A similar story is set to play out in Kenya. The BOMA Project works in semi-nomadic, pastoralist villages in the arid north. The project identifies the poorest women in these villages, trains them how to run a small business, and gives them a startup grant and the support they need to use it well. It’s an approach not unlike other “graduation from extreme poverty” models, and it’s working wonderfully. So far, 7100 businesses support 21,000 women and 100,000 kids, and BOMA’s 2016 impact data shows a three-fold increase in monthly income. In addition, 92 percent of women “graduate” from extreme poverty in two years, and 97 percent of the businesses are going strong a year later.
Two very good BINGOs, Mercy Corps and Catholic Relief Services, have decided to integrate the BOMA model into their own work. In 2018, Mercy Corps will add 3,900 women and Catholic Relief Services will enroll 1,600—and that’s just for starters. They too are serious about getting it right. Here’s what BOMA has learned:
- Start with a low-risk pilot.
- Get buy-in from technical and program leads at the HQ level.
- Expect modifications to the model, but be militant about the features and methods necessary to assure similar impact.
- Set clear expectations of performance and codify them in a technical agreement.

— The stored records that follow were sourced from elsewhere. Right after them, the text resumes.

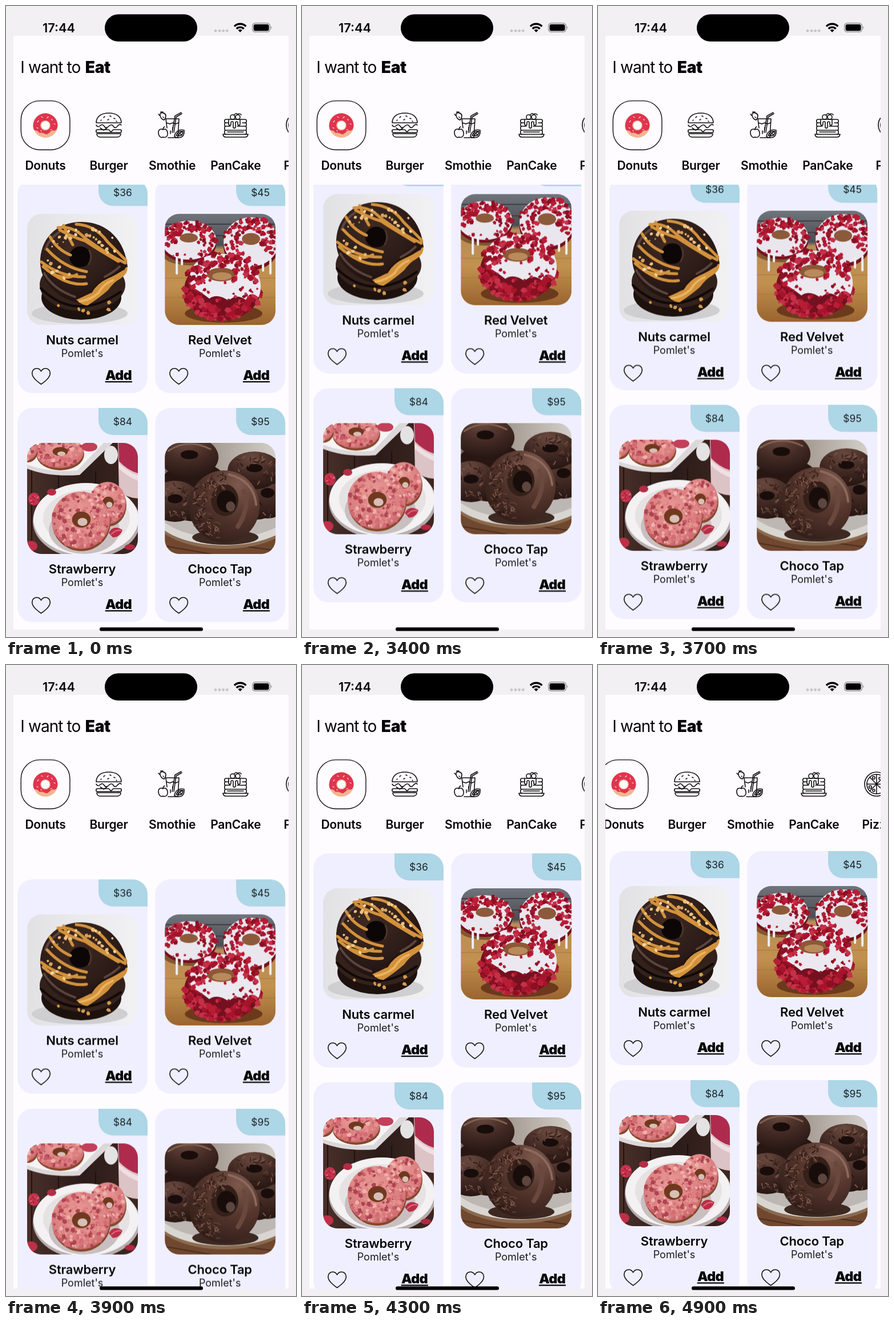
An HTML page for the animation above (5000 ms loop, 508x1102 px).

```html
<!DOCTYPE html>
<html lang="en">
<head>
<meta charset="utf-8">
<title>Donut menu</title>
<style>
html, body { margin: 0; width: 100%; height: 100%; overflow: hidden; background: #f2f0f3; }
svg { display: block; width: 100vw; height: 100vh; }
text { font-family: Inter, "Liberation Sans", sans-serif; fill: #050505; }
.mid { text-anchor: middle; }
.name { font-size: 22px; font-weight: 600; letter-spacing: -.2px; }
.brand { font-size: 18px; fill: #1b1b1e; }
.price { font-size: 17.5px; fill: #1c2226; }
.add { font-size: 23.5px; font-weight: 900; letter-spacing: -.7px; }
.label { font-size: 21px; font-weight: 600; letter-spacing: -.2px; }
.title { font-size: 28px; letter-spacing: -.9px; }
.title.strong { font-weight: 900; letter-spacing: -.3px; }
.line { fill: none; stroke: #111; stroke-width: 1.6; stroke-linecap: round; stroke-linejoin: round; }
.photo { filter: blur(.6px); }
#list { animation: list 5s step-end infinite; }
#tabs { animation: tabs 5s step-end infinite; }
@keyframes list {
  0% { transform: translateY(302px); }
  64% { transform: translateY(260.5px); }
  66% { transform: translateY(262.5px); }
  68% { transform: translateY(267.5px); }
  70% { transform: translateY(275px); }
  72% { transform: translateY(285px); }
  74% { transform: translateY(296.5px); }
  76% { transform: translateY(335px); }
  78% { transform: translateY(374.5px); }
  80% { transform: translateY(361px); }
  82% { transform: translateY(345px); }
  84% { transform: translateY(335px); }
  86% { transform: translateY(329px); }
  88% { transform: translateY(326.5px); }
  90%, 100% { transform: translateY(325px); }
}
@keyframes tabs {
  0% { transform: none; }
  98%, 100% { transform: translateX(-24px); }
}
</style>
</head>
<body>
<svg viewBox="0 0 508 1102" preserveAspectRatio="none">
  <defs>
    <clipPath id="panel"><rect x="13" y="52" width="482" height="1037"/></clipPath>
    <clipPath id="view"><rect x="13" y="312" width="482" height="777"/></clipPath>
    <clipPath id="frame"><rect width="194" height="194" rx="25"/></clipPath>
    <linearGradient id="paper"><stop stop-color="#e2e1e4"/><stop offset=".5" stop-color="#ebebed"/><stop offset="1" stop-color="#f1f0f2"/></linearGradient>
    <linearGradient id="wood" x2="0" y2="1"><stop stop-color="#70757c"/><stop offset=".28" stop-color="#4b4d52"/><stop offset=".32" stop-color="#b98c58"/><stop offset=".65" stop-color="#c2914f"/><stop offset="1" stop-color="#9a642f"/></linearGradient>
    <linearGradient id="plank"><stop stop-color="#4a302a"/><stop offset=".5" stop-color="#2c1c19"/><stop offset="1" stop-color="#3d2621"/></linearGradient>
    <linearGradient id="wall"><stop stop-color="#77685f"/><stop offset=".5" stop-color="#aaa199"/><stop offset="1" stop-color="#d3cfc9"/></linearGradient>
    <radialGradient id="dark" cx=".4" cy=".3" r=".75"><stop stop-color="#3f2a23"/><stop offset=".6" stop-color="#2d1c18"/><stop offset="1" stop-color="#1c100e"/></radialGradient>
    <radialGradient id="choco" cx=".7" cy=".2" r=".9"><stop stop-color="#7d594c"/><stop offset=".45" stop-color="#57382f"/><stop offset="1" stop-color="#2f1c17"/></radialGradient>
    <radialGradient id="shade" cx=".45" cy=".15" r=".9"><stop stop-color="#694a40"/><stop offset=".5" stop-color="#432a24"/><stop offset="1" stop-color="#231411"/></radialGradient>
    <radialGradient id="pink" cx=".45" cy=".35" r=".75"><stop stop-color="#e99b98"/><stop offset=".7" stop-color="#d87a7c"/><stop offset="1" stop-color="#b95b5e"/></radialGradient>
  </defs>

  <rect width="508" height="1102" fill="#f2f0f3"/>
  <rect x="13" y="52" width="482" height="1037" fill="#fffcff"/>

  <g clip-path="url(#view)"><g id="list"></g></g>

  <text class="title" x="25.3" y="117.3">I want to</text>
  <text class="title strong" x="138.8" y="117.3">Eat</text>

  <g clip-path="url(#panel)"><g id="tabs">
    <rect class="line" style="stroke-width:1.4" x="26.3" y="165.6" width="85.6" height="85.6" rx="33"/>
    <g id="labels"></g>

    <g transform="translate(69 208.5)">
      <circle r="21.5" fill="#f3b58f"/>
      <path d="M-21.5 1A21.5 21.5 0 0 1 21.5 0C21 7 18 10 14 9S8 13 4 15-4 12-8 13-12 9-16 9-21 7-21.5 1Z" fill="#e0344f"/>
      <circle r="8.8" fill="#f3b58f"/><circle r="7.3" fill="#fffcff"/>
      <g stroke="#ffd9dc" stroke-width="1.3" stroke-linecap="round">
        <path d="M-14-6l2-2M-7-15l2 1M3-13l2-2M11-11l1 2M15-3l2 1M-15 4l2 1M-8 9l1 1M9 8l2-1"/>
      </g>
    </g>

    <g class="line" transform="translate(180 208)">
      <path d="M-22-4c0-11 9-17 22-17s22 6 22 17zM-22-4h44M-9-13l2-2M-2-9l2-1M2-16l2 1M9-12l2 1M-14-8l1-1M13-7l1 1"/>
      <path d="M-22 0q3 5 7 1t7 1 8 0 8 0 7 0 7-2M-15 5l6 4 6-4M-20 8c-3 0-3 5 0 5h40c3 0 3-5 0-5H8l-4 4-4-4h-20"/>
      <path d="M-21 15h42c0 4-3 6-6 6h-30c-3 0-6-2-6-6z"/>
    </g>

    <g class="line" transform="translate(290 208)">
      <path d="M-10-11H13L11 22H-6M-10-11L-8 5M-9-4l6 2 5-2 5 2 5-2M1 13L6-16 17-22M4 13L8-14 18-20"/>
      <path d="M-20-20c3-3 9-1 10 3 0 4-1 6-3 8-4 0-8-6-7-11zM-21-17l-2-2M-18-21l-1-2 4 0M-15-14l1 1"/>
      <path d="M-15 8c-3-2-8-1-8 5s4 10 8 8c5 2 9-2 8-8s-5-7-8-5zM-15 8q0-4 3-5"/>
      <path d="M5 20A13 13 0 0 1 22 9Q23 22 12 22 8 22 5 20zM8 18A10 10 0 0 1 20 11Q20 19 12 19zM12 19l2-5 6-3M14 14l4 4M2 4v4M-2 10v5"/>
    </g>

    <g class="line" transform="translate(402 208)">
      <path d="M-22 16h44q-1 5-5 5h-34q-4 0-5-5zM-17-10h34c3 0 3 6 0 6M-17-10c-3 0-3 6 0 6"/>
      <path d="M-17-4h5M17-4H12M-17-4c-3 0-3 6 0 6h8M17-4c3 0 3 6 0 6H3M-17 2c-3 0-3 7 0 7h34c3 0 3-7 0-7M-17 9c-3 0-3 7 0 7M17 9c3 0 3 7 0 7M-14 12h28"/>
      <path d="M-12-10v9q2 3 4 0v-4q2-3 4 0v9q2 3 4 0V-5q2-2 4 0v4q2 3 4 0v-9"/>
      <circle cx="-5" cy="-14" r="4"/><circle cx="4" cy="-14" r="4"/><path d="M-2-18q3-4 6-1 4-2 6 1"/>
    </g>

    <g class="line" transform="translate(512 208)">
      <circle r="21"/><circle r="17"/>
      <path d="M0-17V17M-17 0H17M-12-12L12 12M12-12L-12 12"/>
      <g fill="#fffcff"><circle cx="-5" cy="-11" r="2.3"/><circle cx="-11" cy="5" r="2.3"/><circle cx="-5" cy="11" r="2"/><circle cx="6" cy="-10" r="2"/><circle cx="10" cy="5" r="2.3"/></g>
    </g>
  </g></g>

  <text class="mid" x="92.5" y="45.8" font-size="21.8" font-weight="600">17:44</text>
  <rect x="173" y="14.5" width="162" height="47.5" rx="23.75"/>
  <g fill="#c6c4c8"><circle cx="367" cy="43.3" r="2.4"/><circle cx="374" cy="43.3" r="2.4"/><circle cx="380.6" cy="43.3" r="2.4"/><circle cx="387.3" cy="43.3" r="2.4"/></g>
  <g fill="none" stroke="#000" stroke-width="3.4">
    <path d="M400 35.6a14.3 14.3 0 0 1 20.4 0M403.8 39.8a9 9 0 0 1 12.8 0"/>
    <path d="M410.2 46l-3.6-3.8a5 5 0 0 1 7.2 0z" fill="#000" stroke="none"/>
  </g>
  <rect x="431.6" y="30" width="31" height="15.4" rx="5" fill="none" stroke="#918f93" stroke-width="1.3"/>
  <rect x="433.6" y="32" width="27" height="11.4" rx="3.2"/>
  <path d="M464 35q2.4 2.7 0 5.4z" fill="#918f93"/>
  <rect x="164" y="1085.3" width="181" height="6.2" rx="3.1"/>
</svg>

<script>
let seed = 11;
const rand = (a = 0, b = 1) => {
  seed = (seed * 16807) % 2147483647;
  return a + (b - a) * seed / 2147483647;
};
const pick = list => list[Math.floor(rand(0, list.length))];
const oval = (x, y, rx, ry, fill) =>
  `<ellipse cx="${x}" cy="${y}" rx="${rx}" ry="${ry}" fill="${fill}"/>`;
const path = (d, fill, stroke = 'none', width = 0) =>
  `<path d="${d}" fill="${fill}" stroke="${stroke}" stroke-width="${width}" stroke-linecap="round"/>`;
const back = fill => `<rect width="194" height="194" fill="${fill}"/>`;

// Scatter bits over a ring, from an inner share to the rim, inside an angle range.
function scatter(n, x, y, rx, ry, colours, draw, inner = .45, from = 0, to = 6.283) {
  let out = '';
  for (let i = 0; i < n; i++) {
    const a = rand(from, to), r = Math.sqrt(rand(inner * inner, 1));
    out += draw(x + rx * r * Math.cos(a), y + ry * r * Math.sin(a), pick(colours));
  }
  return out;
}
// A rough five-cornered lump.
const crumb = size => (x, y, c) => {
  const s = rand(size * .4, size), turn = rand(0, 6);
  const corners = [0, 1, 2, 3, 4].map(i => {
    const a = turn + i * 1.257, r = s * rand(.7, 1.2);
    return `${(x + r * Math.cos(a)).toFixed(1)} ${(y + r * Math.sin(a)).toFixed(1)}`;
  });
  return path(`M${corners.join('L')}Z`, c);
};
const stick = (x, y, c) => {
  const a = rand(0, 3.14);
  return path(`M${x.toFixed(1)} ${y.toFixed(1)}l${(6 * Math.cos(a)).toFixed(1)} ${(6 * Math.sin(a)).toFixed(1)}`, 'none', c, 2);
};

const reds = ['#a5142b', '#b81d36', '#8c0f22', '#c53049'];
const pinks = ['#c65a64', '#efb0aa', '#d46c74', '#e5928f', '#ad4450', '#dc8585'];

function caramel() {
  const gold = '#d2913c', nuts = ['#ecc27e', '#d8a55c', '#f2d7a5'];
  return back('url(#paper)') + oval(92, 174, 84, 18, '#cfced1') +
    oval(95, 146, 70, 39, '#1d110e') + oval(97, 124, 75, 46, '#33211c') +
    path('M24 130Q85 190 164 136', 'none', '#110908', 4) +
    path('M23 86C22 45 50 14 95 14 142 14 172 48 176 93L158 108 122 130 112 157C66 158 25 128 23 86Z', 'url(#dark)') +
    path('M30 104Q46 132 84 145M32 62Q38 44 56 32M136 110Q152 102 162 92', 'none', '#5b443d', 4) +
    path('M86 150Q98 145 112 138 120 122 138 114 160 106 175 92 178 104 162 114 152 119 142 133 126 147 106 160 96 160 86 150Z', gold) +
    path('M92 153Q112 150 125 138 134 122 150 116', 'none', '#eab35f', 4) +
    path('M112 137Q122 120 140 112L170 96', 'none', '#23130e', 3) +
    oval(93, 75, 19, 18, '#0c0706') + path('M108 88Q115 76 109 64', 'none', '#4d352d', 3) +
    path('M36 99Q64 118 87 106M25 84Q60 111 101 110M35 62Q64 94 104 101M40 40Q52 62 76 72M28 92Q70 128 104 122', 'none', gold, 5) +
    path('M54 24Q80 20 101 42 139 70 172 86M57 28Q78 40 101 47 127 64 160 83M86 18Q120 20 141 49 156 64 173 81M64 20Q72 40 80 54', 'none', gold, 5) +
    scatter(36, 98, 78, 68, 56, nuts, crumb(4), .6, 2.2, 6.2) +
    scatter(8, 102, 144, 62, 32, ['#d49a4c'], crumb(5), .7, .2, 2.8);
}

function velvetRing(x, y, rx, ry, n) {
  return oval(x, y + ry * .2, rx, ry * .95, '#74101f') + oval(x, y, rx, ry, '#e9e6ee') +
    scatter(n, x, y - ry * .1, rx, ry * .9, reds, crumb(6), .4, 2.6, 7) +
    scatter(n / 4, x, y, rx, ry, reds, crumb(5), .5) +
    oval(x, y - ry * .12, rx * .33, ry * .24, '#8c5a3a');
}

function velvet() {
  return back('url(#wood)') +
    path('M0 18H194M0 38H194', 'none', '#3c3e43', 2) +
    path('M0 112H194M0 146H194M0 174H194', 'none', '#a87439', 1) +
    oval(46, 74, 48, 16, '#80572f') + velvetRing(42, 46, 48, 34, 75) +
    path('M21 76v28M30 76v12', 'none', '#f1edf0', 4) +
    velvetRing(151, 49, 48, 43, 85) +
    path('M172 82v17M185 80v24', 'none', '#f1edf0', 4) +
    oval(103, 174, 68, 16, '#6b3a1c') + oval(101, 132, 67, 53, '#74101f') +
    scatter(130, 101, 134, 68, 52, reds, crumb(7), .6, 0, 3.6) +
    path('M44 100Q60 68 104 70 150 72 164 108 172 128 164 146 150 132 142 150 124 138 112 152 92 138 78 148 60 134 48 128 40 116 44 100Z', '#ebe8f0') +
    scatter(95, 101, 108, 62, 40, reds, crumb(6.5), .5, 2.6, 6.6) +
    scatter(18, 105, 128, 58, 24, reds, crumb(4), .5, 0, 3) +
    oval(99, 106, 25, 12, '#8d5836') + oval(100, 109, 17, 7, '#b98a5b') +
    scatter(22, 99, 106, 29, 17, reds, crumb(5), .85);
}

function pinkRing(x, y, rx, ry, n) {
  return oval(x + 1, y + 4, rx, ry, '#84482a') + oval(x, y, rx, ry, 'url(#pink)') +
    scatter(n, x, y, rx * .96, ry * .96, pinks, crumb(5), .35) +
    oval(x + 1, y - 1, rx * .32, ry * .28, '#70391f') + oval(x + 3, y + 3, rx * .17, ry * .14, '#d8bfb6');
}

function berry() {
  return back('url(#plank)') + path('M55 58V194M120 50V90M8 0V194', 'none', '#1e1210', 2) +
    path('M0 45Q38 60 92 56L150 0H0Z', '#dcd7d8') + path('M0 38Q42 53 88 48L134 0H0Z', '#f6f3f4') +
    pinkRing(57, 16, 42, 28, 90) + pinkRing(0, 10, 18, 20, 25) + oval(109, 7, 14, 8, '#c2405a') +
    oval(147, 21, 12, 16, '#e4e2e3') +
    path('M159 0H194V97Q174 96 161 84Z', '#dcc3c6') + path('M160 0H194V53Q176 48 161 32Z', '#ae2b4d') +
    path('M161 36Q179 52 194 57V66Q174 58 161 45Z', '#efdfe3') +
    oval(104, 137, 94, 65, '#b5acad') + oval(103, 133, 92, 63, '#f3f1f2') + oval(104, 132, 76, 50, '#e6e2e4') +
    oval(100, 152, 62, 42, '#c9bfc0') +
    pinkRing(141, 105, 32, 37, 100) + pinkRing(94, 135, 51, 50, 220) +
    path('M143 157q8-15 24-5-4 13-17 13z', '#b92d47') + path('M148 159q8-8 16-6', 'none', '#e0707e', 2) +
    oval(12, 98, 10, 11, '#c4324c') + oval(43, 86, 8, 6, '#b52d45') +
    oval(7, 180, 11, 9, '#bf3048') + oval(180, 182, 9, 5, '#b22840') +
    scatter(14, 12, 98, 8, 9, ['#e3647a', '#a01f39'], crumb(2.4), 0);
}

function chocoRing(x, y, rx, ry) {
  return oval(x, y, rx, ry, 'url(#shade)') + oval(x, y - ry * .12, rx * .3, ry * .22, '#190d0b');
}

function chocolate() {
  const bits = ['#2e1914', '#7b5749', '#40261f', '#5f3f34'];
  return back('url(#wall)') + path('M0 138H194V194H0Z', '#70482f') +
    path('M0 180L80 194M100 175L194 188', 'none', '#4a2d1f', 2) +
    oval(104, 123, 128, 62, '#8a6a50') + oval(104, 119, 127, 60, '#d9d6d2') + oval(104, 112, 120, 54, '#bdb7b3') +
    oval(52, 85, 64, 52, '#281612') + oval(160, 88, 48, 46, '#281612') +
    chocoRing(18, 102, 44, 36) + scatter(60, 18, 102, 42, 33, bits, stick, .45) +
    chocoRing(43, 25, 51, 36) + path('M6 14Q40-9 80 11', 'none', '#80604f', 3) +
    chocoRing(180, 92, 40, 40) + scatter(20, 180, 92, 36, 36, bits, stick, .5) +
    chocoRing(157, 48, 47, 33) + scatter(45, 157, 48, 44, 28, bits, stick, .45) +
    oval(106, 165, 58, 13, '#3d2922') + oval(104, 111, 62, 63, 'url(#choco)') +
    path('M112 55Q156 66 160 108', 'none', '#8c695c', 4) + path('M138 84Q150 112 128 146', 'none', '#6a483d', 8) +
    oval(105, 100, 24, 28, '#35201a') + oval(108, 102, 17, 19, '#180d0a') + oval(115, 111, 8, 9, '#5d463e') +
    scatter(120, 103, 111, 58, 59, bits, stick, .5, 1.8, 4.8);
}

const heart = 'M41.5 358.6C35 353.8 25.7 347 25.7 339.2C25.7 334 29.6 331 33.6 331C37.2 331 40 333 41.5 336C43 333 45.8 331 49.4 331C53.4 331 57.3 334 57.3 339.2C57.3 347 48 353.8 41.5 358.6Z';

const card = ([name, price, photo], i) => `
  <g transform="translate(${20 + (i % 2) * 241.2} ${400 * (i >> 1)})">
    <rect width="228" height="374" rx="26" fill="#f0efff"/>
    <path d="M142 0H202A26 26 0 0 1 228 26V47.3H168A26 26 0 0 1 142 21.3Z" fill="#add6e6"/>
    <text class="price mid" x="184.4" y="30">${price}</text>
    <g transform="translate(17 61)" clip-path="url(#frame)"><g class="photo">${photo()}</g></g>
    <text class="name mid" x="113.5" y="288.7">${name}</text>
    <text class="brand mid" x="113.5" y="311">Pomlet's</text>
    <path class="line" d="${heart}"/>
    <text class="add mid" x="177" y="351">Add</text>
    <rect x="153.7" y="353.2" width="47.2" height="2.2"/>
  </g>`;

document.getElementById('list').innerHTML = [
  ['Nuts carmel', '$36', caramel],
  ['Red Velvet', '$45', velvet],
  ['Strawberry', '$84', berry],
  ['Choco Tap', '$95', chocolate],
].map(card).join('');

document.getElementById('labels').innerHTML = ['Donuts', 'Burger', 'Smothie', 'PanCake', 'Pizza']
  .map((t, i) => `<text class="label mid" x="${69 + i * 111.1}" y="285.6">${t}</text>`).join('');
</script>
</body>
</html>
```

- Use a digital platform to track—transparently—key performance indicators.
- Visits aren’t enough: Embed staff into the replicating organization for a substantial period of time.
- Have replicator staff people come to shadow BOMA staff.
- Provide tapered support training for longer than you expect.
- Be willing to walk away if the ability and commitment aren’t there.
Notice what this says about the role of original innovators. If they really want to go to scale, they have to become active facilitators of their own replication. They have to shift from working exclusively as direct doer to taking on at least a partial role as teacher and supporter. They need to package up their model as a systematic, doable intervention (including the systems that make it doable) and “sell” it to those most able to replicate it at scale. They then have to support—often intensively—the successful implementation of the model. For many organizations, this shift from doer to supporter represents a sea change that can be traumatic; innovators must be anticipate and manage it carefully.
As a replicator, there is still plenty of creative work to do in terms of iteration and efficiency, not to mention the kind of top-down policy work required to successfully scale-up of anything. In that sense, everybody gets to innovate.
There may be useful franchising or licensing arrangements to be had here, but whatever. People get way too hung up on that stuff, and intellectual property is largely irrelevant in the social sector anyway: Execution is everything. The important thing is to develop, prove, and scale a model.
Similarly, getting credit—and its obvious role in fundraising—often creates conflict as the work transfers from one doer to another. Get over it. For ventures, having someone else scale up your idea should be your dream. As long as the BINGO doesn’t screw it up, you should be stoked. For BINGOs, it’s rare that anything but good comes from giving credit where it is due. For both, if your communications people are worth what you pay them, they ought to be able to figure out how to authentically market a successful scale-up to your advantage.
Innovation gets all the press and prizes. It shouldn’t. World-changing impact at scale comes from the hard work of high-quality replication. BINGOs can and should do it, and they ought to get the money they need and recognition they deserve. In the long run, innovators and replicators are utterly dependent on each other. Each has to do the thing they do best if we are going to make a serious dent in the problems we’ve all set out to solve.